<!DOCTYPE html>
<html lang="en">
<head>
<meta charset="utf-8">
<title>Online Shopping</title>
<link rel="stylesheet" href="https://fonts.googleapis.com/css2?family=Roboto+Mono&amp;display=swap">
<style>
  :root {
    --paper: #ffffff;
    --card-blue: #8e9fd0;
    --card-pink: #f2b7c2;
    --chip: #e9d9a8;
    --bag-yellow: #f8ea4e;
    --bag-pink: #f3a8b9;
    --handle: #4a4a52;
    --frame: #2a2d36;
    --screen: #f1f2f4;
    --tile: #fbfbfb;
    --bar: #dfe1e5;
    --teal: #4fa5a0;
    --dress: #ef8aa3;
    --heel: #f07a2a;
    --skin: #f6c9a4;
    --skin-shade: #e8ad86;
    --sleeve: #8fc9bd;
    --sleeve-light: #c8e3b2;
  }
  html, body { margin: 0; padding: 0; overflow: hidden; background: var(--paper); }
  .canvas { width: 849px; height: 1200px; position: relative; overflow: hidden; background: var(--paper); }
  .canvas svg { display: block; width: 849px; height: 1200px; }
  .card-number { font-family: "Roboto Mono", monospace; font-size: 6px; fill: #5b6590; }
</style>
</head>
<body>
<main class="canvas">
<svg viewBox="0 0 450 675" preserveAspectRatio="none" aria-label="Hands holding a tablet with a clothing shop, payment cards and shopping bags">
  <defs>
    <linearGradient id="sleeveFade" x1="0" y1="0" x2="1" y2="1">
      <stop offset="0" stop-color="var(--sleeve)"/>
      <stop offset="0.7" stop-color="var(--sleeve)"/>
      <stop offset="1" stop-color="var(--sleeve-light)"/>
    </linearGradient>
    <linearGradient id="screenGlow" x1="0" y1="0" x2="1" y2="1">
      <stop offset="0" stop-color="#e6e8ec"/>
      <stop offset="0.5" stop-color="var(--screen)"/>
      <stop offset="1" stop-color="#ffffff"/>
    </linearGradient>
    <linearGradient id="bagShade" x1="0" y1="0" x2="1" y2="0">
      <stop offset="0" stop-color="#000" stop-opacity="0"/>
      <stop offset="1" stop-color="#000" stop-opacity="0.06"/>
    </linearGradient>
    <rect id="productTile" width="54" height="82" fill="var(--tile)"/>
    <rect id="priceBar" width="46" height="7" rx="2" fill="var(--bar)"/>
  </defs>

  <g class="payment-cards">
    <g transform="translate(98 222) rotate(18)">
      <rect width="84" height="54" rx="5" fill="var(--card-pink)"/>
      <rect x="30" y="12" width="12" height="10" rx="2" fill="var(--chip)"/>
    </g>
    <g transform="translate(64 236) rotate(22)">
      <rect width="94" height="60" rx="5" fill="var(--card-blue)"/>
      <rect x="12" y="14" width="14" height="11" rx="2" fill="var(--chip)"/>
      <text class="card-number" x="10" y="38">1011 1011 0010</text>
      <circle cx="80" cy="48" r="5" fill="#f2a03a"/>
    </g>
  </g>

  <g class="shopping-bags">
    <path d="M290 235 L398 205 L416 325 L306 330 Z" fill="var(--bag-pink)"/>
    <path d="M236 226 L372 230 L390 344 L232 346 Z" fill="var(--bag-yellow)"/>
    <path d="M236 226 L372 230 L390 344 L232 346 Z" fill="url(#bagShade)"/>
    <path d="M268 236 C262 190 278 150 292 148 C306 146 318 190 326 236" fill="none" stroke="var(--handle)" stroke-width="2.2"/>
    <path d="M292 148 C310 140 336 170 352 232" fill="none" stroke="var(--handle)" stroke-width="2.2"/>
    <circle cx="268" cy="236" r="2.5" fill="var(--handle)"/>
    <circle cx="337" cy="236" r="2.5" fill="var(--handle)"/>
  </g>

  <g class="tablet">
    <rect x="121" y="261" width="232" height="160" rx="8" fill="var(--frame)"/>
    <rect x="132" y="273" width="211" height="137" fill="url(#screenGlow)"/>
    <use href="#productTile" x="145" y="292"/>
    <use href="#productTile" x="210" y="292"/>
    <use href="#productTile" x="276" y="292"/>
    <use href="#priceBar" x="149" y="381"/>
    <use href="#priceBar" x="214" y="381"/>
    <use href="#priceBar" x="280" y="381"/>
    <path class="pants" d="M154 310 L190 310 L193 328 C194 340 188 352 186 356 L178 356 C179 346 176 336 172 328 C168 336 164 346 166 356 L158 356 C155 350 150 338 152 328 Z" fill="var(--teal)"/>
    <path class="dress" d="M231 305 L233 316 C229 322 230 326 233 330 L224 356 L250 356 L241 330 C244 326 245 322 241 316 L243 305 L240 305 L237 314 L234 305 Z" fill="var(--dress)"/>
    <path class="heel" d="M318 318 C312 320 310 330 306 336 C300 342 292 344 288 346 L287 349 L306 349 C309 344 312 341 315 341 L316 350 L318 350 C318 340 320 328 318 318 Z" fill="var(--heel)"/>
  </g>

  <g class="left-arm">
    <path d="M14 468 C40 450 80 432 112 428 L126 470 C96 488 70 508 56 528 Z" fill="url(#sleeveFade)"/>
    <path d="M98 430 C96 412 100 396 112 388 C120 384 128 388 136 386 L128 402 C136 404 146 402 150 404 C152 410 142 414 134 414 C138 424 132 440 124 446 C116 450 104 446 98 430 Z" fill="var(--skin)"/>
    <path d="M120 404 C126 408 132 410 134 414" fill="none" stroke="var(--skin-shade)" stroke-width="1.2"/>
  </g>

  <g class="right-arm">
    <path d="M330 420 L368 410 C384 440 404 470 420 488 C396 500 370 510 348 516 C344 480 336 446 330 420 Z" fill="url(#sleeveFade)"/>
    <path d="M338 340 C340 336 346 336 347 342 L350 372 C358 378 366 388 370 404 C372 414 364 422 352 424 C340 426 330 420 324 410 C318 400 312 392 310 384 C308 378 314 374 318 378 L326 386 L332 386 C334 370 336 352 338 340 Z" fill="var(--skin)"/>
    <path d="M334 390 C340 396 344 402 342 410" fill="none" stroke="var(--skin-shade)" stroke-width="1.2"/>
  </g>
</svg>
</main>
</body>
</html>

────────

- Exercise objective:
Would you restate each of the entries word for word?

- Written solution:
<!DOCTYPE html>
<html lang="en">
<head>
<meta charset="utf-8">
<title>Online Shopping</title>
<link rel="stylesheet" href="https://fonts.googleapis.com/css2?family=Roboto+Mono&amp;display=swap">
<style>
  :root {
    --paper: #ffffff;
    --card-blue: #8e9fd0;
    --card-pink: #f2b7c2;
    --chip: #e9d9a8;
    --bag-yellow: #f8ea4e;
    --bag-pink: #f3a8b9;
    --handle: #4a4a52;
    --frame: #2a2d36;
    --screen: #f1f2f4;
    --tile: #fbfbfb;
    --bar: #dfe1e5;
    --teal: #4fa5a0;
    --dress: #ef8aa3;
    --heel: #f07a2a;
    --skin: #f6c9a4;
    --skin-shade: #e8ad86;
    --sleeve: #8fc9bd;
    --sleeve-light: #c8e3b2;
  }
  html, body { margin: 0; padding: 0; overflow: hidden; background: var(--paper); }
  .canvas { width: 849px; height: 1200px; position: relative; overflow: hidden; background: var(--paper); }
  .canvas svg { display: block; width: 849px; height: 1200px; }
  .card-number { font-family: "Roboto Mono", monospace; font-size: 6px; fill: #5b6590; }
</style>
</head>
<body>
<main class="canvas">
<svg viewBox="0 0 450 675" preserveAspectRatio="none" aria-label="Hands holding a tablet with a clothing shop, payment cards and shopping bags">
  <defs>
    <linearGradient id="sleeveFade" x1="0" y1="0" x2="1" y2="1">
      <stop offset="0" stop-color="var(--sleeve)"/>
      <stop offset="0.7" stop-color="var(--sleeve)"/>
      <stop offset="1" stop-color="var(--sleeve-light)"/>
    </linearGradient>
    <linearGradient id="screenGlow" x1="0" y1="0" x2="1" y2="1">
      <stop offset="0" stop-color="#e6e8ec"/>
      <stop offset="0.5" stop-color="var(--screen)"/>
      <stop offset="1" stop-color="#ffffff"/>
    </linearGradient>
    <linearGradient id="bagShade" x1="0" y1="0" x2="1" y2="0">
      <stop offset="0" stop-color="#000" stop-opacity="0"/>
      <stop offset="1" stop-color="#000" stop-opacity="0.06"/>
    </linearGradient>
    <rect id="productTile" width="54" height="82" fill="var(--tile)"/>
    <rect id="priceBar" width="46" height="7" rx="2" fill="var(--bar)"/>
  </defs>

  <g class="payment-cards">
    <g transform="translate(98 222) rotate(18)">
      <rect width="84" height="54" rx="5" fill="var(--card-pink)"/>
      <rect x="30" y="12" width="12" height="10" rx="2" fill="var(--chip)"/>
    </g>
    <g transform="translate(64 236) rotate(22)">
      <rect width="94" height="60" rx="5" fill="var(--card-blue)"/>
      <rect x="12" y="14" width="14" height="11" rx="2" fill="var(--chip)"/>
      <text class="card-number" x="10" y="38">1011 1011 0010</text>
      <circle cx="80" cy="48" r="5" fill="#f2a03a"/>
    </g>
  </g>

  <g class="shopping-bags">
    <path d="M290 235 L398 205 L416 325 L306 330 Z" fill="var(--bag-pink)"/>
    <path d="M236 226 L372 230 L390 344 L232 346 Z" fill="var(--bag-yellow)"/>
    <path d="M236 226 L372 230 L390 344 L232 346 Z" fill="url(#bagShade)"/>
    <path d="M268 236 C262 190 278 150 292 148 C306 146 318 190 326 236" fill="none" stroke="var(--handle)" stroke-width="2.2"/>
    <path d="M292 148 C310 140 336 170 352 232" fill="none" stroke="var(--handle)" stroke-width="2.2"/>
    <circle cx="268" cy="236" r="2.5" fill="var(--handle)"/>
    <circle cx="337" cy="236" r="2.5" fill="var(--handle)"/>
  </g>

  <g class="tablet">
    <rect x="121" y="261" width="232" height="160" rx="8" fill="var(--frame)"/>
    <rect x="132" y="273" width="211" height="137" fill="url(#screenGlow)"/>
    <use href="#productTile" x="145" y="292"/>
    <use href="#productTile" x="210" y="292"/>
    <use href="#productTile" x="276" y="292"/>
    <use href="#priceBar" x="149" y="381"/>
    <use href="#priceBar" x="214" y="381"/>
    <use href="#priceBar" x="280" y="381"/>
    <path class="pants" d="M154 310 L190 310 L193 328 C194 340 188 352 186 356 L178 356 C179 346 176 336 172 328 C168 336 164 346 166 356 L158 356 C155 350 150 338 152 328 Z" fill="var(--teal)"/>
    <path class="dress" d="M231 305 L233 316 C229 322 230 326 233 330 L224 356 L250 356 L241 330 C244 326 245 322 241 316 L243 305 L240 305 L237 314 L234 305 Z" fill="var(--dress)"/>
    <path class="heel" d="M318 318 C312 320 310 330 306 336 C300 342 292 344 288 346 L287 349 L306 349 C309 344 312 341 315 341 L316 350 L318 350 C318 340 320 328 318 318 Z" fill="var(--heel)"/>
  </g>

  <g class="left-arm">
    <path d="M14 468 C40 450 80 432 112 428 L126 470 C96 488 70 508 56 528 Z" fill="url(#sleeveFade)"/>
    <path d="M98 430 C96 412 100 396 112 388 C120 384 128 388 136 386 L128 402 C136 404 146 402 150 404 C152 410 142 414 134 414 C138 424 132 440 124 446 C116 450 104 446 98 430 Z" fill="var(--skin)"/>
    <path d="M120 404 C126 408 132 410 134 414" fill="none" stroke="var(--skin-shade)" stroke-width="1.2"/>
  </g>

  <g class="right-arm">
    <path d="M330 420 L368 410 C384 440 404 470 420 488 C396 500 370 510 348 516 C344 480 336 446 330 420 Z" fill="url(#sleeveFade)"/>
    <path d="M338 340 C340 336 346 336 347 342 L350 372 C358 378 366 388 370 404 C372 414 364 422 352 424 C340 426 330 420 324 410 C318 400 312 392 310 384 C308 378 314 374 318 378 L326 386 L332 386 C334 370 336 352 338 340 Z" fill="var(--skin)"/>
    <path d="M334 390 C340 396 344 402 342 410" fill="none" stroke="var(--skin-shade)" stroke-width="1.2"/>
  </g>
</svg>
</main>
</body>
</html>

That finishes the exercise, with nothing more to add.